New Zealand High Court rejects Kiribati climate refugee appeal
Nov 29, 2013

New Zealand High Court rejects Kiribati climate refugee appeal

By Steve Trent

Tuesday's rejection of Ioane Teitiota’s appeal at the High Court of New Zealand comes as little surprise. Teitiota and his lawyer, Michael Kidd, managed to capture the attention of the global media when they decided to appeal to the High Court to overturn a decision by immigration authorities to reject Teitiota’s asylum claim. His attempt to secure refugee status was based on the argument that returning to his home country of Kiribati constituted a threat to his family’s safety and that this threat was a result of climate change. In short, Teitiota was attempting to become the world’s first legally-recognised climate refugee.

Teitiota’s case was damaged by two factors. Firstly, his argument was undermined by the fact that he had resorted to an asylum claim as a result of exhausting legal avenues related to his (long-expired) visa status, as his lawyer admitted to the Australian media. Secondly, and most significantly, the international legal framework governing the criteria for asylum claims – the 1951 Convention and 1967 Protocol relating to the Status of Refugees – does not provide for asylum claims made on the basis of exposure to natural hazards or climate change (except in very specific circumstances). High court judge John Priestly also commented that “[Teitota’s] position does not appear to be different from that of any other Kiribati national” – pointing to the fact that establishing a legal case for persecution, in accordance with refugee law, is problematic in a context where there is no clear agent of persecution and the causes of displacement appear to be indiscriminate.

Whilst Kiribati often typifies the ‘sinking island’ narrative employed in climate change debates, Kidd referred more to the impacts of rapid-onset king tides and their effect on water, food security and physical safety of atoll communities to argue Teitiota’s case. Although Teitiota had been resident in New Zealand for six years prior to his claim and therefore not actually forced from his home by such hazards, the vulnerability he highlights finds accordance with the experiences of the millions displaced each year by climate- and weather-related disasters – numbering 31.7 million in 2012 alone. A patchy and incoherent protection framework exists to respond to the urgent protection and assistance needs of these displaced populations – they are literally left out in the cold. If they move across borders – or when other populations move for reasons related to slow-onset environmental impacts related to climate change – the legal situation becomes even more complex and the range of responses even less adequate.
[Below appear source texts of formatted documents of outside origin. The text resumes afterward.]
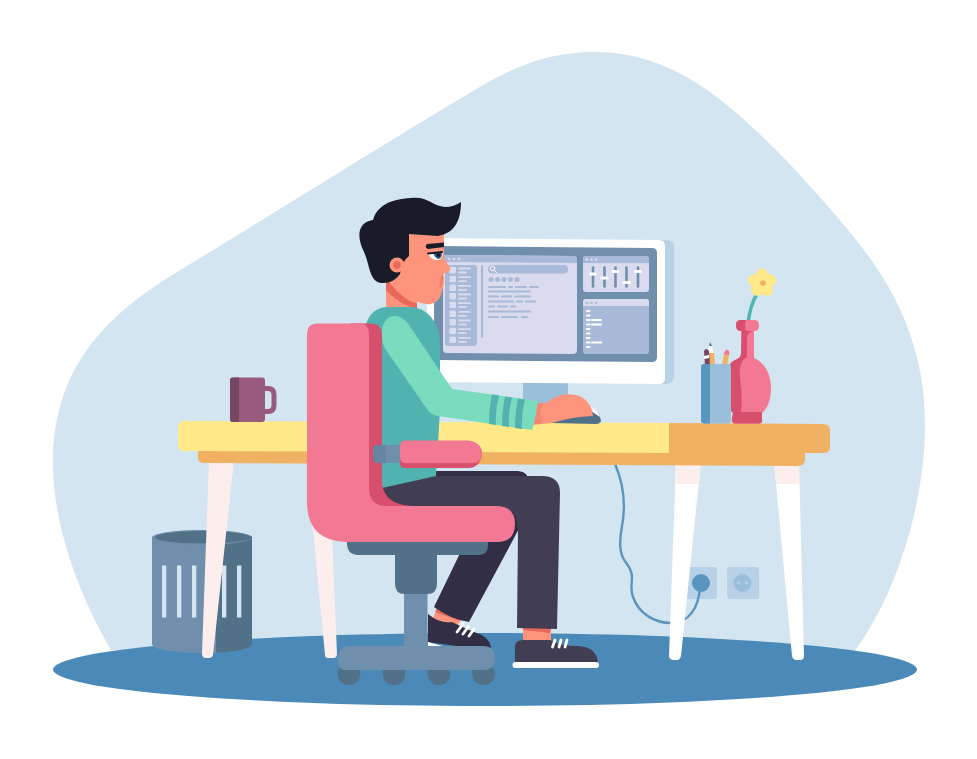
<!DOCTYPE html>
<html lang="en">
<head>
<meta charset="utf-8">
<title>Working at the desk</title>
<style>
:root{
--sky:#d3e5f1;--floor:#4b8ab8;--cable:#5a95bf;--socket:#b7d2e6;--pale:#9abfdb;
--steel:#708fac;--slate:#517188;--white:#fff;--blush:#fdeeee;
--yellow:#ffe988;--orange:#f1b163;--pink:#f37893;--rose:#d84e6d;
--teal:#50b3b0;--mint:#7adcbf;--skin:#fd947b;--skin-dark:#e6695b;
--hair:#191b29;--trouser:#413e53;--trouser-dark:#312e45;
--plum:#995b7d;--plum-dark:#774663;--panel:#dadbef;--ui:#a9b9d8;
}
html,body{margin:0;width:977px;height:759px;overflow:hidden;background:var(--white)}
svg{display:block}
.sky{fill:var(--sky)}.floor{fill:var(--floor)}.cable{fill:var(--cable)}.socket{fill:var(--socket)}.pale{fill:var(--pale)}
.steel{fill:var(--steel)}.slate{fill:var(--slate)}.white{fill:var(--white)}.blush{fill:var(--blush)}
.yellow{fill:var(--yellow)}.orange{fill:var(--orange)}.pink{fill:var(--pink)}.rose{fill:var(--rose)}
.teal{fill:var(--teal)}.mint{fill:var(--mint)}.skin{fill:var(--skin)}.skin-dark{fill:var(--skin-dark)}
.hair{fill:var(--hair)}.trouser{fill:var(--trouser)}.trouser-dark{fill:var(--trouser-dark)}
.plum{fill:var(--plum)}.plum-dark{fill:var(--plum-dark)}.panel{fill:var(--panel)}.ui{fill:var(--ui)}
.line{fill:none;stroke-linecap:round;stroke-linejoin:round}
.code{stroke:var(--ui);stroke-width:2.2}
.laces{stroke:var(--white);stroke-width:2.8}
</style>
</head>
<body>
<svg width="977" height="759" viewBox="0 0 977 759" role="img" aria-label="A man in a pink office chair works at a desktop computer">
<defs>
<g id="list-row">
<rect class="panel" x="449.500" y="267" width="6.500" height="6.500" rx="1"/>
<path class="line" stroke="#dadbef" stroke-width="1.800" d="M459 268.500h11M459 272.500h7"/>
</g>
<g id="fader">
<path class="line" stroke="#708fac" stroke-width="2.600" d="M0 267.500v19"/>
</g>
<ellipse id="petal" cx="762" cy="276" rx="6.500" ry="7.500"/>
<circle id="caster" cx="349" cy="674" r="11.300"/>
<clipPath id="bin-shape"><path d="M152 538C152 528 252 528 252 538V644C252 656 152 656 152 644Z"/></clipPath>
</defs>

<g id="backdrop">
<path class="sky" d="M111 650C75 588 53 520 53 463C53 370 103 317 177 272C270 216 380 146 478 88C520 63 555 52 594 52C648 52 690 74 733 110C772 143 815 190 853 236C898 291 925 350 925 424C925 504 896 596 854 652L480 690Z"/>
<ellipse class="floor" cx="485" cy="669.500" rx="432" ry="36.500"/>
</g>

<g id="wall-sockets">
<rect class="socket" x="685" y="567" width="32" height="32" rx="3"/>
<rect class="socket" x="727" y="567" width="32" height="32" rx="3"/>
<circle class="pale" cx="742.500" cy="583" r="9"/>
<circle class="socket" cx="738.500" cy="583" r="1.600"/><circle class="socket" cx="746.500" cy="583" r="1.600"/>
<path class="line" stroke="#5a95bf" stroke-width="2.400" d="M615 464C624 485 626 505 622 526C618 548 621 557 627 564C637 577 628 584 633 597C639 614 655 623 671 623C688 623 699 609 700 586"/>
<circle class="cable" cx="701" cy="583" r="9"/>
</g>

<g id="waste-bin">
<path class="steel" d="M152 538C152 528 252 528 252 538V644C252 656 152 656 152 644Z"/>
<path class="slate" clip-path="url(#bin-shape)" d="M216 535H252V656H216Z"/>
<ellipse class="steel" cx="202" cy="537.500" rx="50" ry="7.500"/>
<path class="slate" d="M155 537C163 529 241 529 252 537C252 545 155 546 155 537Z"/>
<g class="sky">
<rect x="162" y="565.500" width="4.300" height="52"/><rect x="177" y="565.500" width="4.300" height="52"/><rect x="192" y="565.500" width="4.300" height="52"/><rect x="207" y="565.500" width="4.300" height="52"/><rect x="222" y="565.500" width="4.300" height="52"/><rect x="237" y="565.500" width="4.300" height="52"/>
</g>
</g>

<g id="desk-legs">
<path class="blush" d="M209 460H234L213 655Q212 658 209 658H205Q202 657 202 654Z"/>
<path class="blush" d="M309 460H329L337 654Q337 658 333 658H328Q325 658 325 655L313 530Z"/>
<path class="white" d="M676 462H701L681 656Q680 660 677 660H673Q669 659 669 656Z"/>
<path class="white" d="M774 462H799L804 656Q804 660 800 660H796Q793 660 792 656Z"/>
<path class="blush" d="M677 462H701L699 484H675ZM774 462H799V484H776Z"/>
</g>

<g id="monitor">
<rect class="pale" x="523" y="380" width="45" height="32"/>
<path class="socket" d="M640 240H667Q674 240 674 247V376Q674 384 666 384H640Z"/>
<path class="white" d="M436 238L659 240Q665 240 665 246V378Q665 384 659 384L436 382Q427 382 427 374V246Q427 238 436 238Z"/>
<path class="steel" d="M438 246L652 248Q657 248 657 253V357Q657 362 652 362L438 360Q434 360 434 355V250Q434 246 438 246Z"/>
<g id="search-window">
<path class="panel" d="M446 255L573 256Q577 256 577 260V350Q577 354 573 354L446 353Q443 353 443 349V258Q443 255 446 255Z"/>
<path class="ui" d="M446 255L573 256Q577 256 577 260V263L443 262V258Q443 255 446 255Z"/>
<g class="panel"><circle cx="449" cy="259" r="1.300"/><circle cx="454" cy="259" r="1.300"/><circle cx="459" cy="259" r="1.300"/></g>
<rect class="ui" x="445" y="265" width="32" height="81" rx="3"/>
<use href="#list-row"/><use href="#list-row" y="8.700"/><use href="#list-row" y="17.400"/><use href="#list-row" y="26"/><use href="#list-row" y="34.700"/><use href="#list-row" y="43.400"/><use href="#list-row" y="52"/><use href="#list-row" y="60.700"/><use href="#list-row" y="69.400"/>
<rect class="ui" x="481" y="265" width="2.200" height="73" rx="1"/>
<rect class="ui" x="488" y="265" width="80" height="8.600" rx="4"/>
<g class="line" stroke="#fff" stroke-width="1"><circle cx="492.500" cy="268.500" r="2.200"/><path d="M494.500 270.500l2 2"/></g>
<g class="ui"><circle cx="491" cy="279.500" r="2.500"/><circle cx="497.500" cy="279.500" r="2.500"/><circle cx="504" cy="279.500" r="2.500"/><circle cx="510.500" cy="279.500" r="2.500"/><circle cx="517" cy="279.500" r="2.500"/></g>
<path class="line code" d="M489 287h16M509 287h3M516 287h10M530 287h8M489 291.500h41M489 296.500h9M502 296.500h9M515 296.500h15M489 301.500h24M517 301.500h5M526 301.500h9M489 306.500h5M498 306.500h9M511 306.500h4M489 311.500h41M489 317h9M502 317h15M522 317h5"/>
</g>
<g id="mixer-window">
<rect class="panel" x="583" y="256" width="66" height="36" rx="3"/>
<path class="ui" d="M586 256H646Q649 256 649 259V263H583V259Q583 256 586 256Z"/>
<g class="panel"><circle cx="587" cy="259.500" r="1.300"/><circle cx="591.500" cy="259.500" r="1.300"/><circle cx="596" cy="259.500" r="1.300"/></g>
<use href="#fader" x="593"/><use href="#fader" x="604.500"/><use href="#fader" x="615.500"/><use href="#fader" x="626.500"/><use href="#fader" x="638"/>
<path class="line" stroke="#fff" stroke-width="3" d="M590.500 274h5M602 278h5M613 271.500h5M624 282.500h5M635.500 271.500h5"/>
</g>
<g id="terminal-window">
<rect class="ui" x="583" y="299" width="66" height="55" rx="3"/>
<path class="panel" d="M586 299H646Q649 299 649 302V306H583V302Q583 299 586 299Z"/>
<g class="ui"><circle cx="587" cy="303" r="1.300"/><circle cx="591.500" cy="303" r="1.300"/><circle cx="596" cy="303" r="1.300"/></g>
<path class="line" stroke="#fff" stroke-width="2.200" d="M587 311h2.500M587 315.500h2.500M587 320h2.500M592 320h9M587 324.500h2.500M592 324.500h9M587 329h2.500M587 333.500h2.500M587 338h2.500M587 342.500h2.500M592 342.500h9M587 347h2.500"/>
</g>
</g>

<g id="desk-top">
<path class="orange" d="M198 447H805V459Q805 466 798 466L204 463Q198 463 198 457Z"/>
<path class="yellow" d="M184 421L669 423V453L184 451Q178 451 178 445V427Q178 421 184 421Z"/>
<path class="orange" d="M669 423L823 424Q830 424 830 431V447Q830 453 823 453H669Z"/>
</g>

<g id="mug">
<path class="line" stroke="#995b7d" stroke-width="5" d="M263 388.500H268Q274 388.500 274 395V405Q274 411.500 268 411.500H263"/>
<rect class="plum" x="230" y="377.500" width="35" height="44.500" rx="3"/>
<path class="plum-dark" d="M233 377.500H239V422H233Q230 422 230 419V380Q230 377.500 233 377.500Z"/>
</g>

<g id="flower-vase">
<path class="line" stroke="#50b3b0" stroke-width="3.400" d="M748 324Q750 305 757 294"/>
<g class="yellow">
<use href="#petal"/><use href="#petal" transform="rotate(72 762 283)"/><use href="#petal" transform="rotate(144 762 283)"/><use href="#petal" transform="rotate(216 762 283)"/><use href="#petal" transform="rotate(288 762 283)"/>
<circle cx="762" cy="283" r="10"/>
</g>
<circle class="orange" cx="763" cy="283" r="2.800"/>
<path class="pink" d="M741 326H754V358C765 363 771 374 771 388C771 401 767 409 762 413V419Q763 423 759 423.500H735Q731 423 732 418L733 413C725 405 724 374 731 363C734 359 740 360 741 354Z"/>
<path class="rose" d="M742 328H754V331Q747 332 747 338V357Q738 362 740 376C741 390 743 399 741 412H762V419Q763 423 759 423.500H735Q731 423 732 418L733 413C725 405 724 374 731 363C734 359 740 360 741 354Z"/>
<rect class="pink" x="736" y="320" width="23" height="11" rx="4.500"/>
<path class="rose" d="M741 320H746Q744 325 746 331H741Q736 331 736 325Q736 320 741 320Z"/>
</g>

<g id="pencil-cup">
<path class="orange" d="M708 366V352L710 346L714 352L715 366Z"/>
<path class="white" d="M707 353L710 342L714 353Z"/><path class="slate" d="M709 346L710 342L712 346Z"/>
<path class="plum-dark" d="M705 366L704 351Q706 347 709 351L710 366Z"/><path class="white" d="M704 356L709 355V358L704 359Z"/>
<path class="orange" d="M722 366L724 353L729 354L727 366Z"/><path class="pink" d="M724 354Q725 349 728 350Q730 351 729 355Z"/>
<rect class="pale" x="701" y="364" width="30" height="59.500" rx="3"/>
<path class="cable" d="M704 364H710V423.500H704Q701 423 701 420V367Q701 364 704 364Z"/>
</g>

<g id="far-leg">
<path class="skin" d="M438 606L462 617L456 629L433 618Z"/>
<path class="skin-dark" d="M438 606L462 617L460 621L435 612Z"/>
<path class="trouser-dark" d="M420 471H518Q529 472 529 482V510L469 622Q450 619 434 607L480 512L420 500Z"/>
<path class="trouser-dark" d="M428 614Q440 624 452 622Q468 630 482 635Q492 641 491 651L428 642Z"/>
<path class="white" d="M428 642Q455 651 491 650Q491 655 488 655L428 648Z"/>
<path class="line laces" d="M463 624L457 632M468.500 626.500L463 634M474 629L469 636"/>
</g>

<g id="near-leg">
<rect class="skin" x="523" y="622" width="28" height="20"/>
<path class="skin-dark" d="M523 628H551L550 633L523 630Z"/>
<path class="trouser" d="M382 486Q400 475 440 476H542Q560 476 560 493L557 629L517 628L518 530Q518 508 500 508H400Q384 503 382 486Z"/>
<path class="trouser" d="M515 662V647Q515 640 523 640H550Q560 646 578 646Q597 647 598 663Z"/>
<rect class="white" x="512.500" y="662" width="86.500" height="6" rx="3"/>
<path class="line laces" d="M555 640L552.500 647M561 640L559 647M567 640L565 647"/>
</g>

<g id="chair-base">
<rect class="steel" x="404" y="588" width="23.500" height="66"/>
<g class="slate"><use href="#caster"/><use href="#caster" x="45"/><use href="#caster" x="90"/><use href="#caster" x="134.500"/></g>
<path class="steel" d="M350 646H483Q495 646 495 658Q495 670 484 670H344Q338 669 338 659Q339 646 350 646Z"/>
<path class="slate" d="M395 545H437V584Q437 594 427 594H405Q395 594 395 584Z"/>
<path class="slate" d="M347 538H488V546Q488 555 478 555H357Q347 554 347 544Z"/>
</g>

<g id="torso">
<path class="skin" d="M386 270H417V322H386Z"/>
<path class="skin-dark" d="M386 278Q404 302 417 303V309Q398 304 386 290Z"/>
<path class="teal" d="M366 324Q372 307 388 307H412C430 309 440 325 440 346V410L436 476L382 488L366 450Z"/>
</g>

<g id="chair-seat">
<path class="rose" d="M350 323.500H371Q382 324 382 335V480Q382 501 404 505L420 507V520H350Z"/>
<path class="pink" d="M317 323.500H361Q369 324 369 334V488Q369 506 387 506H496Q515 506 515 524Q515 542 497 542H345Q307 540 307 502V334Q307 323.500 317 323.500Z"/>
</g>

<g id="armrest">
<path class="steel" d="M377 445H402V463H377Q373 463 373 459V449Q373 445 377 445Z"/>
<path class="slate" d="M377 445H386V463H377Q373 463 373 459V449Q373 445 377 445Z" opacity=".3"/>
<path class="rose" d="M404 441H468Q482 443 482 454Q480 468 468 468H405Q400 468 400 463V446Q400 441 404 441Z"/>
<path class="pink" d="M405 440.500H467Q481 441 482 454Q481 463 473 463H406Q400 463 400 457V446Q400 440.500 405 440.500Z"/>
</g>

<g id="arm">
<path class="slate" d="M546 420Q570 404 590 407Q600 411 601 421Q600 424 596 424L552 423Q546 423 546 420Z"/>
<path class="white" d="M590 406Q598 410 600 417L591 411Z"/>
<path class="skin" d="M534 403L547 403C557 393 573 392 583 398Q592 404 593 416Q570 417 552 423L532 425Z"/>
<path class="skin-dark" d="M537 404L544 403Q538 410 542 423L533 424Z" opacity=".35"/>
<path class="mint" d="M382 336C380 315 398 309 409 325L452 389L538 401Q536 418 532 430L438 416Q431 415 427 409L386 350Q382 344 382 336Z"/>
<path class="teal" d="M492 394.500L499 395.500Q495 410 496 425L489 424Q489 408 492 394.500ZM505 396.500L512 397.500Q508 412 509 427L502 426Q502 410 505 396.500ZM518 398.500L525 399.500Q521 414 522 429L515 428Q515 412 518 398.500Z"/>
</g>

<g id="head">
<path class="skin" d="M398 232H444V258L450 268Q450 273 443 274L444 283L442 291C440 301 434 305 426 304C411 302 397 290 390 276Z"/>
<path class="skin-dark" d="M443 274L444 278L441 288L439 287L441 276Z" opacity=".45"/>
<path class="hair" d="M373 220C377 206 390 199 411 198C428 196 432 206 445 207Q454 207 461 202C461 220 455 233 438 236L409 234V256Q402 261 400 274Q393 284 381 283C369 281 370 265 364 252C356 236 358 222 373 220Z"/>
<circle class="skin" cx="397" cy="265" r="7.500"/>
<circle class="skin-dark" cx="397" cy="265" r="3.800"/>
<path class="hair" d="M427 244L444 242.500V247L428 249Q424 247 427 244Z"/>
<path class="white" d="M428 253L442 252Q444 257 439 260Q431 261 428 253Z"/>
<path fill="#2d5d87" d="M433 252.500L441.500 252Q443 258 438 259Q434 257 433 252.500Z"/>
<path class="line" stroke="#191b29" stroke-width="1.800" d="M428 253.500L442 252"/>
<circle class="hair" cx="438.500" cy="255" r="2"/>
</g>
</svg>
</body>
</html>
The Teitiota case should force us to question whether refugee law provides an appropriate avenue to pursue protection. Many of Teitiota’s compatriots, in fact, outright reject the idea of becoming refugees – understandably preferring to ‘migrate with dignity’ and become productive, integrated members of their host communities. The 1951 Convention and 1967 Protocol, the basis of international refugee law, were hard-won achievements; even though they were borne in an atmosphere of unprecedented support for European victims of forced migration during World War II. At the same time, they simply weren’t established with this kind of displacement in mind, so opening them up to re-negotiation and amendment could jeopardise the existing protection mechanisms which millions of forced migrants depend on – especially in a world where immigration is a highly contentious topic throughout many high-income countries.

Whilst advocacy groups, policymakers and academics often use the word ‘refugee’ in the context of climate change almost all recognise that existing international refugee law is both an inadequate and inappropriate avenue to seek protection for those who have lost their homes and livelihoods to a changing climate. Teitota and Kidd believed that their case could establish legal precedent for millions of people around the world to seek protection from the deleterious impacts of climate change. But even if they had won the case, judicial precedence in New Zealand’s High Court is simply not enough. There is a systematic and dire lack of international frameworks to address the adaptation, disaster risk reduction, humanitarian assistance and legal protection needs of populations around the world who are first and worst affected by climate change.

The adequacy of legal frameworks to respond to displacement related to climate change is essentially dependent on their successful incorporation into broader mechanisms - which is to say that they must not be divorced from wider efforts to both control the causes of global environmental change and reduce the risks associated with its impacts. Expanding, simplifying and streamlining adaptation finance to vulnerable communities in the Global South is just the first step. What the current situation demands, especially with the 2015 deadline for a binding climate deal looming, is not only a renewed commitment to genuine mitigation and adaptation but a fresh appraisal of climate change which allows us to construct both global and local frameworks to prepare for and respond to its consequences from a human rights perspective.

The use of the word ‘refugee’ in the context of climate change not only points to these human rights impacts but also to the reality that a form of refugeehood – the experience, that is, of involuntarily leaving one’s home as a result of persecution – is an inherent feature of the historical distribution of responsibility for climate change. In the two decades 1990-2010, Kiribati emitted the equivalent of 0.0007% of the United States’ emissions during that same period. The use of the term ‘refugee’ allows us to make reference to the mixture of dispossession, responsibility and compensation which shouldbe at the heart of this debate. In short, it reminds us that this is a question of climate justice just as much as it is a question of responding to the legal, operational and geopolitical challenges resulting from the movement of people.